Wednesday, January 18, 2012

Into the New Year

A new year, and slow, steady progress on the Onondaga Cutoff continues! Best wishes for 2012 to all. Thanks to assistance from several regular operators, most of the backdrop is now installed, awaiting tape, spackle, and paint. It’s actually nice not to see the foundation walls, at least, behind the railroad.

One recent development on the OC is that through operations, a limitation has become clear. If you click on this ‘straight-line diagram’ of the railroad, which shows both original and new crossovers now at CP 294, it becomes clearer.

Though there are 5 tracks in staging, there was no way for a train in either direction on Track 1 in staging to come out of staging and cross over to Track 2 until that train reached an interlocking with turnouts that allow that move. For westbound trains, this is resolved at CP 277, where a universal crossover exists just for this purpose. This allows a dispatcher to route trains on either track in either direction, and at a nice distance from Onondaga Yard.

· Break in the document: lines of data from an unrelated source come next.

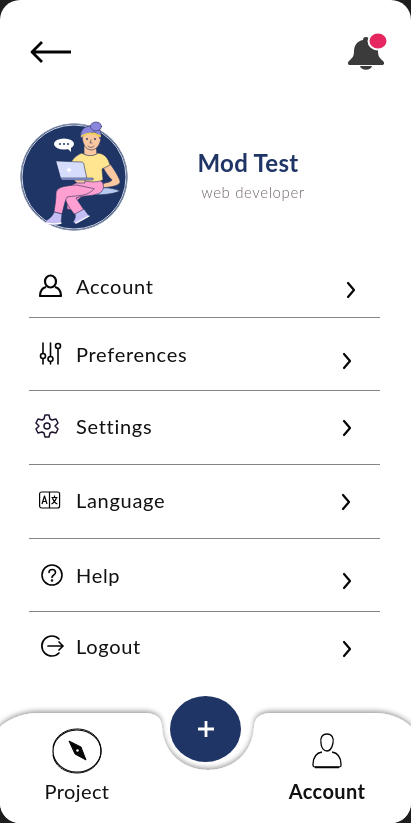
<!DOCTYPE html>
<html lang="en">
<head>
<meta charset="utf-8">
<title>Account menu</title>
<style>
:root {
  --navy: #1f3565;
  --ink: #111;
  --icon: #050505;
  --muted: #6f6266;
  --rule: #858585;
  --alert: #e5265f;
  --backdrop: #1e1e1e;
  --surface: #fff;
}
* { box-sizing: border-box; margin: 0; padding: 0; }
html, body { width: 411px; height: 823px; overflow: hidden; background: var(--backdrop); }
body { font-family: Lato, "Open Sans", sans-serif; color: var(--ink); }
a { color: inherit; text-decoration: none; }
svg { display: block; overflow: visible; }
.screen {
  position: relative; width: 411px; height: 823px; overflow: hidden;
  background: var(--surface); border-radius: 20px;
  display: flex; flex-direction: column;
}
.topbar { height: 120px; padding: 33px 23px 0 30px; display: flex; justify-content: space-between; align-items: flex-start; }
.back { margin-top: 7px; }
.profile { height: 134px; padding-left: 20px; display: flex; align-items: flex-start; }
.avatar { margin-top: 0; flex: none; }
.identity { width: 128px; margin: 28px 0 0 64px; text-align: center; }
.identity h1 { font-size: 24px; line-height: 30px; font-weight: 700; color: var(--navy); letter-spacing: .3px; width: 112px; white-space: nowrap; }
.identity p { font-size: 15px; line-height: 20px; margin-top: 4px; color: var(--muted); letter-spacing: .6px; white-space: nowrap; font-weight: 300; width: 122px; }
.menu { list-style: none; width: 351px; margin-left: 29px; display: grid; grid-template-rows: 64px 73px 74px 74px 73px 68px; }
.menu li { border-bottom: 1px solid var(--rule); }
.menu li:last-child { border-bottom: 0; }
.menu a { height: 100%; display: grid; grid-template-columns: 47px 1fr 10px; align-items: center; padding-right: var(--end, 28px); }
.menu .raised { padding-bottom: 4px; }
.menu span { font-size: 20px; line-height: 26px; letter-spacing: .7px; }
.menu .chevron { position: relative; top: var(--drop, 4px); }
.menu .icon { margin-left: var(--start, 9px); }
.tabbar { position: absolute; left: 0; top: 680px; width: 411px; height: 143px; }
.tabbar .shape { position: absolute; left: 0; top: 0; }
.tab { position: absolute; display: flex; flex-direction: column; align-items: center; font-size: 20px; line-height: 26px; letter-spacing: .4px; }
.tab svg { margin-bottom: 3px; }
.project { left: 37px; top: 47px; width: 80px; }
.account { left: 282px; top: 47px; width: 90px; font-weight: 700; }
.add { position: absolute; left: 170px; top: 16px; width: 71px; height: 66px; border-radius: 50%; background: var(--navy); display: grid; place-items: center; }
</style>
</head>
<body>
<main class="screen">
  <header class="topbar">
    <a class="back" href="#" aria-label="Back">
      <svg width="42" height="24" viewBox="0 0 42 24" fill="none" stroke="#050505" stroke-width="2.8" stroke-linejoin="round"><path d="M41 12H2M12 2L2 12L12 22"/></svg>
    </a>
    <a class="alerts" href="#" aria-label="Notifications">
      <svg width="40" height="38" viewBox="0 0 40 38">
        <g fill="#3b3b3b">
          <path d="M18 4c2 0 3 1 3 3c6 1 9 6 9 11c0 6 2 7 5 10c2 2 1 4-1 4H2c-2 0-3-2-1-4c3-3 5-4 5-10c0-5 3-10 9-11c0-2 1-3 3-3z"/>
          <path d="M12 33H24c-1 5-11 5-12 0z"/>
        </g>
        <ellipse cx="30" cy="8" rx="9.5" ry="8.5" fill="#e5265f" stroke="#fff" stroke-width="2"/>
      </svg>
    </a>
  </header>

  <section class="profile">
    <svg class="avatar" width="108" height="114" viewBox="20 120 108 114" role="img" aria-label="Woman sitting with a laptop">
      <circle cx="74" cy="177" r="53.3" fill="#1f3565" stroke="#8d9bb8"/>
      <circle cx="74" cy="177" r="52" fill="none" stroke="#fff" stroke-width=".8"/>
      <g fill="#fff">
        <ellipse cx="64" cy="144" rx="10" ry="5.5"/><path d="M66 147l5 5v-6z"/>
      </g>
      <g fill="#1f3565"><circle cx="60" cy="144" r="1"/><circle cx="64" cy="144" r="1"/><circle cx="68" cy="144" r="1"/></g>
      <g stroke="#27335c" stroke-width=".6" stroke-linejoin="round" stroke-linecap="round">
        <path d="M84 191c10-5 28-4 36 0c-8 4-28 5-36 2z" fill="#b8c9f0"/>
        <path d="M107 160c5 6 11 15 13 21c1 5-9 6-20 7l-1-4c7-1 12-2 13-4c-3-3-7-8-9-13z" fill="#f9c7a0"/>
        <path d="M104 183c-5 12-22 11-26 17l-2 11l-9-2c0-11 2-17 9-22c6-5 17-8 28-4z" fill="#f38bc4"/>
        <path d="M95 178c11 2 11 14 2 16c-9 3-14 1-21 4l8 12l-9 5c-7-9-12-16-9-23c3-9 18-12 29-14z" fill="#ff9fd2"/>
        <path d="M76 185c-9 1-20 1-20 9c0 6-1 11-2 18l8 2c2-8 3-13 5-17c12-2 20 0 27-8z" fill="#ff9fd2"/>
        <path d="M54 212l8 2l-1 9c-5 2-11 1-16 0c1-4 7-4 9-11z" fill="#c4bdf6"/>
        <path d="M75 214l9-5l5 7c-3 3-8 5-13 8l-3-2c2-3 3-5 2-8z" fill="#c4bdf6"/>
        <path d="M45 223c5 1 11 2 16 0M76 223l13-7" fill="none" stroke="#fff" stroke-width="1.4"/>
        <path d="M84 146v8c3 3 9 3 13 0l-1-8z" fill="#f9c7a0"/>
        <path d="M82 153c4 3 11 4 16 0c7 1 10 5 12 12l-8 4l1 11c-7 3-15 2-22 0l-1-11l-7 2l-4-6c4-6 7-10 13-12z" fill="#ffe58f"/>
        <path d="M82 134c0-5 4-8 9-8c6 0 10 4 10 9c0 8-3 14-9 15c-7 0-10-7-10-16z" fill="#f9c7a0"/>
        <path d="M81 139c-2-8 3-13 10-13c8 0 12 6 9 13c-1-4-3-6-6-7c-5 2-10 1-13 7z" fill="#8a86dd"/>
        <ellipse cx="96" cy="126.500" rx="5.500" ry="4.500" fill="#8a86dd"/>
        <path d="M82 136c5-3 12-3 18 0" fill="none" stroke="#f0cf55" stroke-width="2"/>
        <path d="M91 140l-1 3h2M88 146c2 2 4 2 6 0" fill="none"/>
        <path d="M71 169l10 9l4 1v4h-8l-10-9z" fill="#f9c7a0"/>
        <path d="M56 161l25 1c2 0 3 1 3 3l3 14H61z" fill="#d6dcfb"/>
        <path d="M61 178h31c2 0 2 2 0 2H62z" fill="#9da7e8"/>
      </g>
      <g fill="#27335c"><circle cx="87" cy="139" r=".9"/><circle cx="95" cy="139" r=".9"/></g>
      <path d="M69 167l1 2l2 1l-2 1l-1 2l-1-2l-2-1l2-1z" fill="#fff"/>
    </svg>
    <div class="identity">
      <h1>Mod Test</h1>
      <p>web developer</p>
    </div>
  </section>

  <svg width="0" height="0" style="position:absolute" aria-hidden="true">
    <defs><path id="chevron" d="M2 2L8 9L2 16" fill="none" stroke="#050505" stroke-width="2.200" stroke-linecap="round" stroke-linejoin="round"/></defs>
  </svg>

  <nav aria-label="Account options">
    <ul class="menu">
      <li><a href="#" style="--start:10px;--end:24px">
        <svg class="icon" width="23" height="24" viewBox="0 0 23 24" fill="none" stroke="#050505" stroke-width="2.200"><ellipse cx="11.500" cy="7.500" rx="5.500" ry="6"/><path d="M7 13c-4 1-6 4-6 9H22c0-5-2-8-6-9" stroke-linejoin="round"/></svg>
        <span>Account</span><svg class="chevron" width="10" height="18"><use href="#chevron"/></svg></a></li>
      <li><a href="#" style="--start:10px;--drop:7px">
        <svg class="icon" width="23" height="24" viewBox="0 0 23 24" fill="none" stroke="#050505" stroke-width="1.600" stroke-linecap="round"><path d="M4 1v10M4 17v5M11.500 1v13M11.500 20v2M19 7v15"/><circle cx="4" cy="14" r="2.500"/><circle cx="11.500" cy="17" r="2.500"/><circle cx="19" cy="4" r="2.500"/></svg>
        <span>Preferences</span><svg class="chevron" width="10" height="18"><use href="#chevron"/></svg></a></li>
      <li><a class="raised" href="#" style="--start:7px;--drop:2px">
        <svg class="icon" width="22" height="24" viewBox="0 0 22 24" fill="none" stroke="#20142f" stroke-width="1.500" stroke-linejoin="round"><path d="M9 1h4l1 4l2 1l4-1l2 4l-3 3l3 3l-2 4l-4-1l-2 1l-1 4H9l-1-4l-2-1l-4 1l-2-4l3-3l-3-3l2-4l4 1l2-1z"/><circle cx="11" cy="12" r="3"/></svg>
        <span>Settings</span><svg class="chevron" width="10" height="18"><use href="#chevron"/></svg></a></li>
      <li><a class="raised" href="#" style="--start:10px;--end:29px;--drop:2px">
        <svg class="icon" width="21" height="18" viewBox="0 0 21 18" fill="none" stroke="#050505" stroke-width="1.200" stroke-linejoin="round"><rect x=".6" y="1" width="20" height="16" rx="2"/><path d="M10.500 1v16M3 13L5.500 5L8 13M4 10.500h3M12.500 6.500h6M15.500 4.500v2M17.500 6.500c-1 3-2 5-5 6.500M13.500 7c1 3 2 5 5 6"/></svg>
        <span>Language</span><svg class="chevron" width="10" height="18"><use href="#chevron"/></svg></a></li>
      <li><a href="#" style="--start:12px;--drop:6px">
        <svg class="icon" width="22" height="22" viewBox="0 0 22 22" fill="none" stroke="#050505" stroke-width="1.600" stroke-linecap="round"><circle cx="11" cy="11" r="10"/><path d="M8 8.500c0-4 6.500-4 6.500 0c0 2.500-3.500 2.500-3.500 5"/><circle cx="11" cy="16.500" r=".5"/></svg>
        <span>Help</span><svg class="chevron" width="10" height="18"><use href="#chevron"/></svg></a></li>
      <li><a href="#" style="--start:12px;--drop:3px">
        <svg class="icon" width="23" height="22" viewBox="0 0 23 22" fill="none" stroke="#050505" stroke-width="1.700" stroke-linecap="round" stroke-linejoin="round"><path d="M18 4a10 10 0 1 0 0 14M7 11h15M18 7l4 4l-4 4"/></svg>
        <span>Logout</span><svg class="chevron" width="10" height="18"><use href="#chevron"/></svg></a></li>
    </ul>
  </nav>

  <nav class="tabbar" aria-label="Main">
    <svg class="shape" width="411" height="143" viewBox="0 0 411 143" aria-hidden="true">
      <defs><filter id="lift" x="-10%" y="-20%" width="120%" height="140%"><feDropShadow dx="0" dy="-2" stdDeviation="2.500" flood-color="#000" flood-opacity=".38"/></filter></defs>
      <path d="M-6 54C4 40 20 33 40 33H144C156 33 162 38 162 48C164 74 184 90 208 90S252 74 254 48C254 38 260 33 272 33H374C392 33 408 40 417 54V160H-6z" fill="#fff" filter="url(#lift)"/>
    </svg>
    <a class="tab project" href="#">
      <svg width="52" height="48" viewBox="0 0 52 48" fill="none" stroke="#050505">
        <ellipse cx="26" cy="24" rx="24" ry="21" stroke-width="1.200"/>
        <path d="M2 20C4 9 14 2 26 2C40 2 50 11 50 24S39 46 26 46C13 46 3 38 2 28" stroke-width="1"/>
        <path d="M18 14l12 6l5 13l-11-6z" fill="#050505"/>
        <circle cx="26.500" cy="23.500" r="1.200" fill="#fff" stroke="none"/>
      </svg>
      <span>Project</span>
    </a>
    <a class="add" href="#" aria-label="Add">
      <svg width="18" height="18" viewBox="0 0 18 18" stroke="#fff" stroke-width="2.800"><path d="M9 1v16M1 9h16"/></svg>
    </a>
    <a class="tab account" href="#">
      <svg width="30" height="48" viewBox="0 0 30 48" fill="none" stroke="#050505" stroke-width="1.300" stroke-linejoin="round">
        <path d="M15 7C20 7 22 11 21 16C20 21 18 24 15 24S9 21 9 16C8 11 10 7 15 7z"/>
        <path d="M10 25C4 26 1 30 1 38C1 40 2 40 4 40H26C28 40 29 40 29 38C29 30 26 26 20 25"/>
        <path d="M3 40.500h24" stroke-width="1.600"/>
      </svg>
      <span>Account</span>
    </a>
  </nav>
</main>
</body>
</html>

For eastbounds, however, there was no universal interlocking from staging all the way to CP 282, which is also the west entrance to Onondaga Yard. Trains leaving staging on Track 1 working east could not cross over to Track 2 until they were at 282. When a train is working the yard and fouling Track 1 at CP 282, then, Track 1 was essentially unavailable from CP 295 all the way to CP 280, more than half the railroad.

Therefore, it was necessary to build a crossover to enable trains leaving staging eastbound on Track 1 from CP 295 to cross over to Track 2. The existing geometry allowed me to install a new #8 right-hand crossover at CP 294, creating a new universal interlocking there – and eliminating a major bottleneck for the dispatcher.

However, the installation of that crossover meant cutting into existing track and roadbed, drilling new holes for Tortoise machine throw rods, mounting Tortoises – challenging tasks, especially after the fact. It took time to align the new turnouts with existing track, and with each other. This allowed me to locate the throw rod locations and drill the holes, and finally to install each component while ensuring the geometry worked out as intended. Finally, both turnouts had to have feeders installed for track power.

The next major development is a biggie: design and construction of a working, dispatcher-controlled signal system. Much more to come soon as this gets underway!